START DATA SECTION

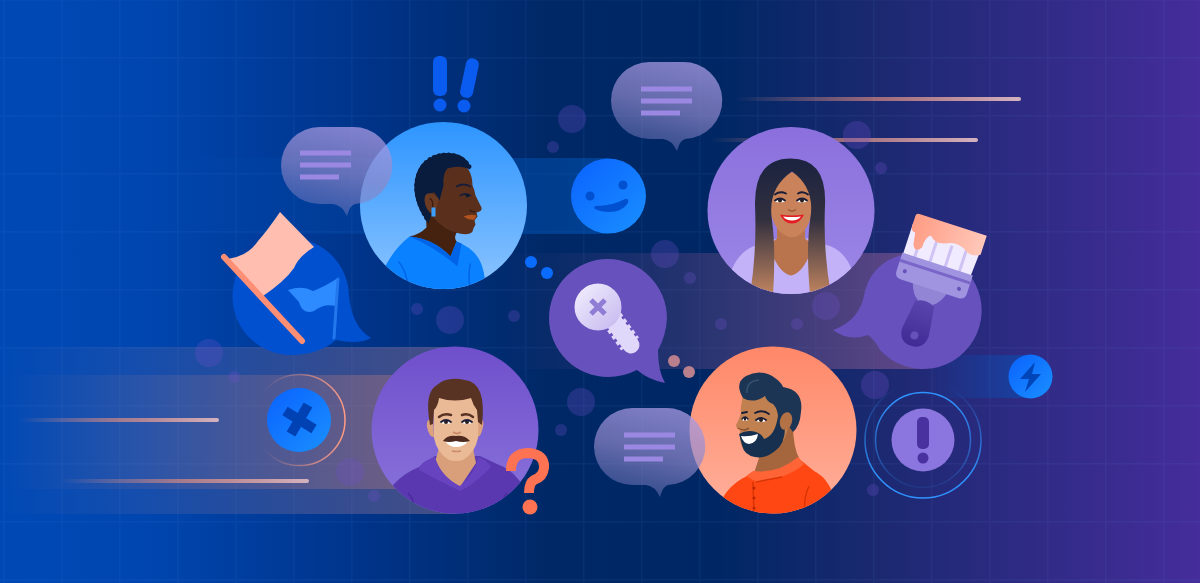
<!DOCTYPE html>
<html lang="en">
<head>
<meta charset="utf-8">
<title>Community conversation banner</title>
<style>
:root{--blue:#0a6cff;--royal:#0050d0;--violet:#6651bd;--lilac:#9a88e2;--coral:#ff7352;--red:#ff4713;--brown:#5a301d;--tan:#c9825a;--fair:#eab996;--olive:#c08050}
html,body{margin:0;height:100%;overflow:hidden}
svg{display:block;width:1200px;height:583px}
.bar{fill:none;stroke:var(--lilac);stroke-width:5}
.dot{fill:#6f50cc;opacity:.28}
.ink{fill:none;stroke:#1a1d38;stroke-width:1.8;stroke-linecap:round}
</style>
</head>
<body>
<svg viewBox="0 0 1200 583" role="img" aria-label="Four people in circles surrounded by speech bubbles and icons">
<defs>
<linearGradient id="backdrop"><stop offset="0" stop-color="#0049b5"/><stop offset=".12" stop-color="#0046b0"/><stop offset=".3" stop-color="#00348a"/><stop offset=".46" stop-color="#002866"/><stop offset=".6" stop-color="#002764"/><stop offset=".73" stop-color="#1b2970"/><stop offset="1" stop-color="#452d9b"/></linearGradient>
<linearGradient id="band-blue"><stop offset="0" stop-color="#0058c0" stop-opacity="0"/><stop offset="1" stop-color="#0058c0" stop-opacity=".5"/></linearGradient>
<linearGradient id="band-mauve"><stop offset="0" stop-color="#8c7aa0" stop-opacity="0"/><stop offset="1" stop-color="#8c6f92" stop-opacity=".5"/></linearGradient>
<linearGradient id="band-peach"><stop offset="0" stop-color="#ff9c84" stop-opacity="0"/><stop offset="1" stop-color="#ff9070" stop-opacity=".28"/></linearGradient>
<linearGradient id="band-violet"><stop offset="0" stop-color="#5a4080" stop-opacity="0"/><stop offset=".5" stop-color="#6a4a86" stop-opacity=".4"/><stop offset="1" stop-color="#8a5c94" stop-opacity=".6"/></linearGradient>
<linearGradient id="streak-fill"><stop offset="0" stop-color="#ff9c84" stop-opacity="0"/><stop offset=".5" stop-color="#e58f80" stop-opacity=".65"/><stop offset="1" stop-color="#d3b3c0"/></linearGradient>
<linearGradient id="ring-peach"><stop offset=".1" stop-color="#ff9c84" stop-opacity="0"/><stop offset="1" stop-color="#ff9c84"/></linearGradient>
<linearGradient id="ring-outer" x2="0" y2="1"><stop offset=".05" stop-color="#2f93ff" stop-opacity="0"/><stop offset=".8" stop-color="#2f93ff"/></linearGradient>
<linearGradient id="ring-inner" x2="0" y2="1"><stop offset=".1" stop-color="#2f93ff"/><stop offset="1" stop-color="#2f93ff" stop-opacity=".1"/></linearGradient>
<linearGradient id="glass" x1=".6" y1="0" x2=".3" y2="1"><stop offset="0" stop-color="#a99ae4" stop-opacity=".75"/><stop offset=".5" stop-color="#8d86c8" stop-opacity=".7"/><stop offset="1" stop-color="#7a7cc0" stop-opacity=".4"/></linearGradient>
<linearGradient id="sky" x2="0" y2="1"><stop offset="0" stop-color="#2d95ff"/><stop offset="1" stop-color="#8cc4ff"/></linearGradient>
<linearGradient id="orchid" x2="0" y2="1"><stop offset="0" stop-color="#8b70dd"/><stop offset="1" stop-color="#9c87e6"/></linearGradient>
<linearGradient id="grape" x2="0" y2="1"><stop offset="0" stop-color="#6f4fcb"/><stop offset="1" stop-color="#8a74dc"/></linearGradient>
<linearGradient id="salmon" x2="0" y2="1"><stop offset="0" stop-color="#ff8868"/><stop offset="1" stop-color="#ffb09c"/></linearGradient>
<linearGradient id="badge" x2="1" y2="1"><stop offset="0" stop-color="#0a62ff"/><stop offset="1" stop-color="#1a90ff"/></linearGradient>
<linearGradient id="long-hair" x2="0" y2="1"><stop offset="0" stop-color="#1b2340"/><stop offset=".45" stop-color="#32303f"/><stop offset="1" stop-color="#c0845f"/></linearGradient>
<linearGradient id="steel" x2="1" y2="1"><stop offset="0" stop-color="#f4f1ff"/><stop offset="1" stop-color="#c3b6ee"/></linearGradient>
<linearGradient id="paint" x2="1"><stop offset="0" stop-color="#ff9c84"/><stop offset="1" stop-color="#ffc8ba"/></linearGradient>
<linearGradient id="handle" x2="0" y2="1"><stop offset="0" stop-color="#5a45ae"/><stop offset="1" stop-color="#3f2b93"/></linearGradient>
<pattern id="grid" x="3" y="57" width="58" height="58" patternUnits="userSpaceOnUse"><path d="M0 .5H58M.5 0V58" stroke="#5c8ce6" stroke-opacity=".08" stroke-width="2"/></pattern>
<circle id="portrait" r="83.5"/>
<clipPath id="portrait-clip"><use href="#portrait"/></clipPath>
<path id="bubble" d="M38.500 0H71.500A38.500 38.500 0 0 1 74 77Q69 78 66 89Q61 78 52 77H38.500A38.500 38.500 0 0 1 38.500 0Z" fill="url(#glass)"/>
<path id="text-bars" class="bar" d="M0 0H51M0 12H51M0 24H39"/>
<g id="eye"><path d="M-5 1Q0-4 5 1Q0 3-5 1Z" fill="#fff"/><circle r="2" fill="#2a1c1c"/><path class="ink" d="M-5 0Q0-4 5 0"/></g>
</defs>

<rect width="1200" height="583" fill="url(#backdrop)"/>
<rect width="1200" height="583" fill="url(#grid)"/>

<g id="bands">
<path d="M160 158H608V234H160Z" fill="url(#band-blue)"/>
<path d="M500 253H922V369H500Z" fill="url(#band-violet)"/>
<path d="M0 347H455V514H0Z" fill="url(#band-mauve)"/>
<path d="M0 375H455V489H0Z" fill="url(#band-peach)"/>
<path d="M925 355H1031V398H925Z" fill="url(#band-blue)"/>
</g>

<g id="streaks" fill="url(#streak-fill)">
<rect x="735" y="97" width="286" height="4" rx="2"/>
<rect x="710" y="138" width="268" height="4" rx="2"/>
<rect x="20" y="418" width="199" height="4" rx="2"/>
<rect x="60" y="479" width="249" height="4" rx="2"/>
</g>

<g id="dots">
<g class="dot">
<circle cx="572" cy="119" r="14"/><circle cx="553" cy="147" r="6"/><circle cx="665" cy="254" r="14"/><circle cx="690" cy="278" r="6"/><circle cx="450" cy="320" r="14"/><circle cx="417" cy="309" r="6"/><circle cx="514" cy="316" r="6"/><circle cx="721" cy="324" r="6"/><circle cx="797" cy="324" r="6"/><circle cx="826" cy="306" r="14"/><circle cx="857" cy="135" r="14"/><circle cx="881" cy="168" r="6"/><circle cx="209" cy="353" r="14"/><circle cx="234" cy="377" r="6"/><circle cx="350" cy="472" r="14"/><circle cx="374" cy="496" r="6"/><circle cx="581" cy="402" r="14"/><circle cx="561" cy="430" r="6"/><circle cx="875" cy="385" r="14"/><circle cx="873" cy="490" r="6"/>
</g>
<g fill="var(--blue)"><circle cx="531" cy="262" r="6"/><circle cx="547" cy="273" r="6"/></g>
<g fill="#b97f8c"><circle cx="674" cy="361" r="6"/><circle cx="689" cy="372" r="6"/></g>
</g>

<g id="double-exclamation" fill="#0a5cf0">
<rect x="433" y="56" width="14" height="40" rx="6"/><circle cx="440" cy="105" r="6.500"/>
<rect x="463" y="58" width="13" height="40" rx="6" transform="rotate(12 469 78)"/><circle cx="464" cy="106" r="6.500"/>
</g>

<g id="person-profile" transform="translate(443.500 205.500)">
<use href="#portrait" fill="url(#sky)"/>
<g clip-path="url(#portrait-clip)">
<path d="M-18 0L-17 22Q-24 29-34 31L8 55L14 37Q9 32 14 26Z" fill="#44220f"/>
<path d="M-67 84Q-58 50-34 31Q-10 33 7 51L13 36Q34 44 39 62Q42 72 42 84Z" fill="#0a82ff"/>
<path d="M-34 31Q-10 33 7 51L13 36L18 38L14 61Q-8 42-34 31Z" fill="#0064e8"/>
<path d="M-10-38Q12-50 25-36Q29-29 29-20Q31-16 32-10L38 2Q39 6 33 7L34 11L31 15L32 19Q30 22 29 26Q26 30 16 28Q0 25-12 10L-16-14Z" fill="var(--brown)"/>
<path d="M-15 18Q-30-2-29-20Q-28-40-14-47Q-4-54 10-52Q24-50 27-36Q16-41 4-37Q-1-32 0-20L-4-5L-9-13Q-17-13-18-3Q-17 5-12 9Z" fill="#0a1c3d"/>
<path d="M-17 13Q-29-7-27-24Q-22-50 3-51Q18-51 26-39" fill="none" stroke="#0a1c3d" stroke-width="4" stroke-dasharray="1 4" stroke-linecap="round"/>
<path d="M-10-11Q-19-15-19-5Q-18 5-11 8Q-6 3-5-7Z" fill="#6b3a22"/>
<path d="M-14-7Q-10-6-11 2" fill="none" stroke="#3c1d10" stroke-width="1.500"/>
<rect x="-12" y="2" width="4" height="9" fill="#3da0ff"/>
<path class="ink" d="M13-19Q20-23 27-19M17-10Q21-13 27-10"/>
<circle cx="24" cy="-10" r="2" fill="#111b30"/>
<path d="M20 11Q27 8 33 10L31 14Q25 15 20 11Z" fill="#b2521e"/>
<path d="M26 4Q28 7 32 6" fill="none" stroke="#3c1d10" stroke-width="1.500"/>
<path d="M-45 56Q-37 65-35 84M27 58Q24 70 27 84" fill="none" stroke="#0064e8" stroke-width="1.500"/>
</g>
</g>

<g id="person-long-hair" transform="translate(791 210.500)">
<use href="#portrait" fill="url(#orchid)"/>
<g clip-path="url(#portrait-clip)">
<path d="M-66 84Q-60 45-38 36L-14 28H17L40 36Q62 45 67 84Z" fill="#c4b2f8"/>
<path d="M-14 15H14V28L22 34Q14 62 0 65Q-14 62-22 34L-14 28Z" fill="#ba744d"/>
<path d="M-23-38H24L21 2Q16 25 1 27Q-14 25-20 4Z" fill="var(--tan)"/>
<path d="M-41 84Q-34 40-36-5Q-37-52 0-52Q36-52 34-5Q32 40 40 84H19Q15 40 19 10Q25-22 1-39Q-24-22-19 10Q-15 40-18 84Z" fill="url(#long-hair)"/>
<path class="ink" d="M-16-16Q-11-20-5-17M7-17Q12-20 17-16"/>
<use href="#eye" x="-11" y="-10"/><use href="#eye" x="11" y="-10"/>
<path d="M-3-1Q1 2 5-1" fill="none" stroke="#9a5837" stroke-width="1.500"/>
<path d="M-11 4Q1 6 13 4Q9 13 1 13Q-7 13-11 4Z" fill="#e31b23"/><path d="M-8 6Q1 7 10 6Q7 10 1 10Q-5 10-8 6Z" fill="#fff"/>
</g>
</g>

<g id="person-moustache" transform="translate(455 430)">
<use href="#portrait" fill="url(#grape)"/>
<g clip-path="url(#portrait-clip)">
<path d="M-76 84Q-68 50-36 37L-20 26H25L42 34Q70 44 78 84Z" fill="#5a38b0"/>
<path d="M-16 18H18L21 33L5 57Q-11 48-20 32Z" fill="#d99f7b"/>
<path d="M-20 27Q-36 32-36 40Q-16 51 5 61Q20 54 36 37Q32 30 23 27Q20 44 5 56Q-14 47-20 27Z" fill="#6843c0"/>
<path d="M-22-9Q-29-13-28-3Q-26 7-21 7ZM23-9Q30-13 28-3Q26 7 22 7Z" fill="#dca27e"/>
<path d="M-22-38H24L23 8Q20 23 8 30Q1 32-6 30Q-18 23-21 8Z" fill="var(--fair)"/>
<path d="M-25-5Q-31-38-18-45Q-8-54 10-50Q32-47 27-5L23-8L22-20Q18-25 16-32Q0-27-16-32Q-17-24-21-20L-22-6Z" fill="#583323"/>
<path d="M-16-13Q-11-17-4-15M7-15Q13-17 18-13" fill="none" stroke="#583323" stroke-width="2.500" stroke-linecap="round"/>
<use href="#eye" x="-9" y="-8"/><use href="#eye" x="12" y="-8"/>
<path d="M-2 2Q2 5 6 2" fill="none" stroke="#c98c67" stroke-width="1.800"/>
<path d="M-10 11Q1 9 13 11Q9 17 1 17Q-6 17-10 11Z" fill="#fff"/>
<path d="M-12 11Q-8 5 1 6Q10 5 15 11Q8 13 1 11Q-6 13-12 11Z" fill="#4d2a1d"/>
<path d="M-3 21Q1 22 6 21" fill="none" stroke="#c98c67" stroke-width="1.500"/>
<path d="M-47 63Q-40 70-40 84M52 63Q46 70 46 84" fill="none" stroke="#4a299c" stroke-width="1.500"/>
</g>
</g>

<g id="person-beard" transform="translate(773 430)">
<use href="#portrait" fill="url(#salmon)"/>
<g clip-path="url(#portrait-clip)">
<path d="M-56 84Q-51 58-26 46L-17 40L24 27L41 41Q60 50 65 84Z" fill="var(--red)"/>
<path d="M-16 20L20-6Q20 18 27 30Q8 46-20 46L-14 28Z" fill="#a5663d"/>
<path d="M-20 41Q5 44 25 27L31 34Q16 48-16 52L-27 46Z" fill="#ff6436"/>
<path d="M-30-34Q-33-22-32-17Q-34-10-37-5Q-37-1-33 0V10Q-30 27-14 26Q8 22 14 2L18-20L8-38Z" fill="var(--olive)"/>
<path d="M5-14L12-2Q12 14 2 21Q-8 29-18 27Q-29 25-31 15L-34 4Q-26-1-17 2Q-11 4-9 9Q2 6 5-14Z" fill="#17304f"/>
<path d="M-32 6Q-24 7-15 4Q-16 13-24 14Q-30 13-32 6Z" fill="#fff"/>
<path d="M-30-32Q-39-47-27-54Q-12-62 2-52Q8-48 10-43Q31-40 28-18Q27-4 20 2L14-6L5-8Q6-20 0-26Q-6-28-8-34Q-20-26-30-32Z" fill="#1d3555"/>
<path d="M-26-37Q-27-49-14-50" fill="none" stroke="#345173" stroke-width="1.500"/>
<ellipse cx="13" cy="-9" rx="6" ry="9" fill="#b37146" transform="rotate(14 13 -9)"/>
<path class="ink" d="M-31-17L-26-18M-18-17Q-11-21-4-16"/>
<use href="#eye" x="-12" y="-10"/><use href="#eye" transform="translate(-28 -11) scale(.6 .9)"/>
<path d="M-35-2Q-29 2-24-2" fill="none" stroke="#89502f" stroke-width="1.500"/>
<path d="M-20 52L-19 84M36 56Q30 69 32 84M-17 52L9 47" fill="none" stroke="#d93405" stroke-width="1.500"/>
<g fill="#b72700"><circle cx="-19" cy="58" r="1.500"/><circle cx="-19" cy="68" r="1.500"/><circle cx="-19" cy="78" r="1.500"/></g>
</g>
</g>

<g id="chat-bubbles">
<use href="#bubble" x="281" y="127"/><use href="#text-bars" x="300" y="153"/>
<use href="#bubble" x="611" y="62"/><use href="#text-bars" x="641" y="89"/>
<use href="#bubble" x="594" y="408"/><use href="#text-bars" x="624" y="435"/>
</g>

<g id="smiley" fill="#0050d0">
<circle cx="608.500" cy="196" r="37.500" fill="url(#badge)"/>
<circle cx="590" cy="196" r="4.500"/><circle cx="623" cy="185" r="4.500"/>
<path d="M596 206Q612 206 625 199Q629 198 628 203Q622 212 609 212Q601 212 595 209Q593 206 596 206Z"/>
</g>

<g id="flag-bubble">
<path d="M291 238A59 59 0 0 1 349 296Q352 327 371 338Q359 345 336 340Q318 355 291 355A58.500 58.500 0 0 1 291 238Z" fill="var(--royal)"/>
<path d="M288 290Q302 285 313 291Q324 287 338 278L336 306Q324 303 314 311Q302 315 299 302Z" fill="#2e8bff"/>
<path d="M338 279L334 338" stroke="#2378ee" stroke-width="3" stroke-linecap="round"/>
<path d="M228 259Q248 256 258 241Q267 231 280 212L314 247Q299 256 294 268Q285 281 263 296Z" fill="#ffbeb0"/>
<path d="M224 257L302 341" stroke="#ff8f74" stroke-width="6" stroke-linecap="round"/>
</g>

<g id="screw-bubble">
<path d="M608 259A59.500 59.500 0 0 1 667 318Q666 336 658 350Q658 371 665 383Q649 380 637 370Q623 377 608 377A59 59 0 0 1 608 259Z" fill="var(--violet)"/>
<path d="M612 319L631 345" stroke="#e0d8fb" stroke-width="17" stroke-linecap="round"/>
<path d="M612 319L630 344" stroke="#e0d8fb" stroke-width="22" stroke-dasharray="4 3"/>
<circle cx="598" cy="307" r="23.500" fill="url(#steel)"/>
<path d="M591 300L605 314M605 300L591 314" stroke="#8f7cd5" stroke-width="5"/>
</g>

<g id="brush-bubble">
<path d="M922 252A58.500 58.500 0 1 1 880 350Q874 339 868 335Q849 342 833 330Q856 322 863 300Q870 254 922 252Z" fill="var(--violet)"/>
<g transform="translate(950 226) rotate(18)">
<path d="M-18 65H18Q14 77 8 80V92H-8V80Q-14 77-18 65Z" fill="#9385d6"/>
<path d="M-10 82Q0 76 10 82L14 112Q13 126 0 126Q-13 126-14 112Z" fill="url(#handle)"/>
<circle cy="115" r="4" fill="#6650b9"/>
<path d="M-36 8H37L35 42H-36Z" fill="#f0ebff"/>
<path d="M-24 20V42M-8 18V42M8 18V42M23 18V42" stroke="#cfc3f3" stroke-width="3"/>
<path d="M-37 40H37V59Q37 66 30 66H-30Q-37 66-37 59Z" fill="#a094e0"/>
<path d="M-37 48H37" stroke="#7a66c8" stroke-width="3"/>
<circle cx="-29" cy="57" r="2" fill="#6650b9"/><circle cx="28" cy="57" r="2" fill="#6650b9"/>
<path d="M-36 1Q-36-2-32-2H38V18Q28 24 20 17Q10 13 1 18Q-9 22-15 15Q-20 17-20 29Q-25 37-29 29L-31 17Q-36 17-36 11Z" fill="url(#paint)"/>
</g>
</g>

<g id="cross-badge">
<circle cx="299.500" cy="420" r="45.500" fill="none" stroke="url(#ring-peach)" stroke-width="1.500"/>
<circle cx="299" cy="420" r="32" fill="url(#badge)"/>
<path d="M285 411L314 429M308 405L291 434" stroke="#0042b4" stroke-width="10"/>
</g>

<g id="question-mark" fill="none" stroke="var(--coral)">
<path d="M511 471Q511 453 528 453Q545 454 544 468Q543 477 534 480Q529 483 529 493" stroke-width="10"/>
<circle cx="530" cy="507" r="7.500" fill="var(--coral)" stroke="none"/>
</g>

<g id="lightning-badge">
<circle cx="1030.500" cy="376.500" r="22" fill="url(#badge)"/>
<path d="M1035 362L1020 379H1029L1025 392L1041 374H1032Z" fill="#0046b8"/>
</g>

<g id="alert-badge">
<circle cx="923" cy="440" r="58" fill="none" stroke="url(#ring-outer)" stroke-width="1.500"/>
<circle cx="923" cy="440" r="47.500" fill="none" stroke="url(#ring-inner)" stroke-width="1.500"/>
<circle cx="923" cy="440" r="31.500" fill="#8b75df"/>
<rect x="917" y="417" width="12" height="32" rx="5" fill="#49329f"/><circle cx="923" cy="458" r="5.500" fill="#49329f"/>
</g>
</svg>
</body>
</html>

END DATA SECTION

== EXERCISE DIRECTIONS ==
In the listing, find all lines with the string "text" and copy them.

== WRITTEN ANSWER ==
<path id="text-bars" class="bar" d="M0 0H51M0 12H51M0 24H39"/>
<use href="#bubble" x="281" y="127"/><use href="#text-bars" x="300" y="153"/>
<use href="#bubble" x="611" y="62"/><use href="#text-bars" x="641" y="89"/>
<use href="#bubble" x="594" y="408"/><use href="#text-bars" x="624" y="435"/>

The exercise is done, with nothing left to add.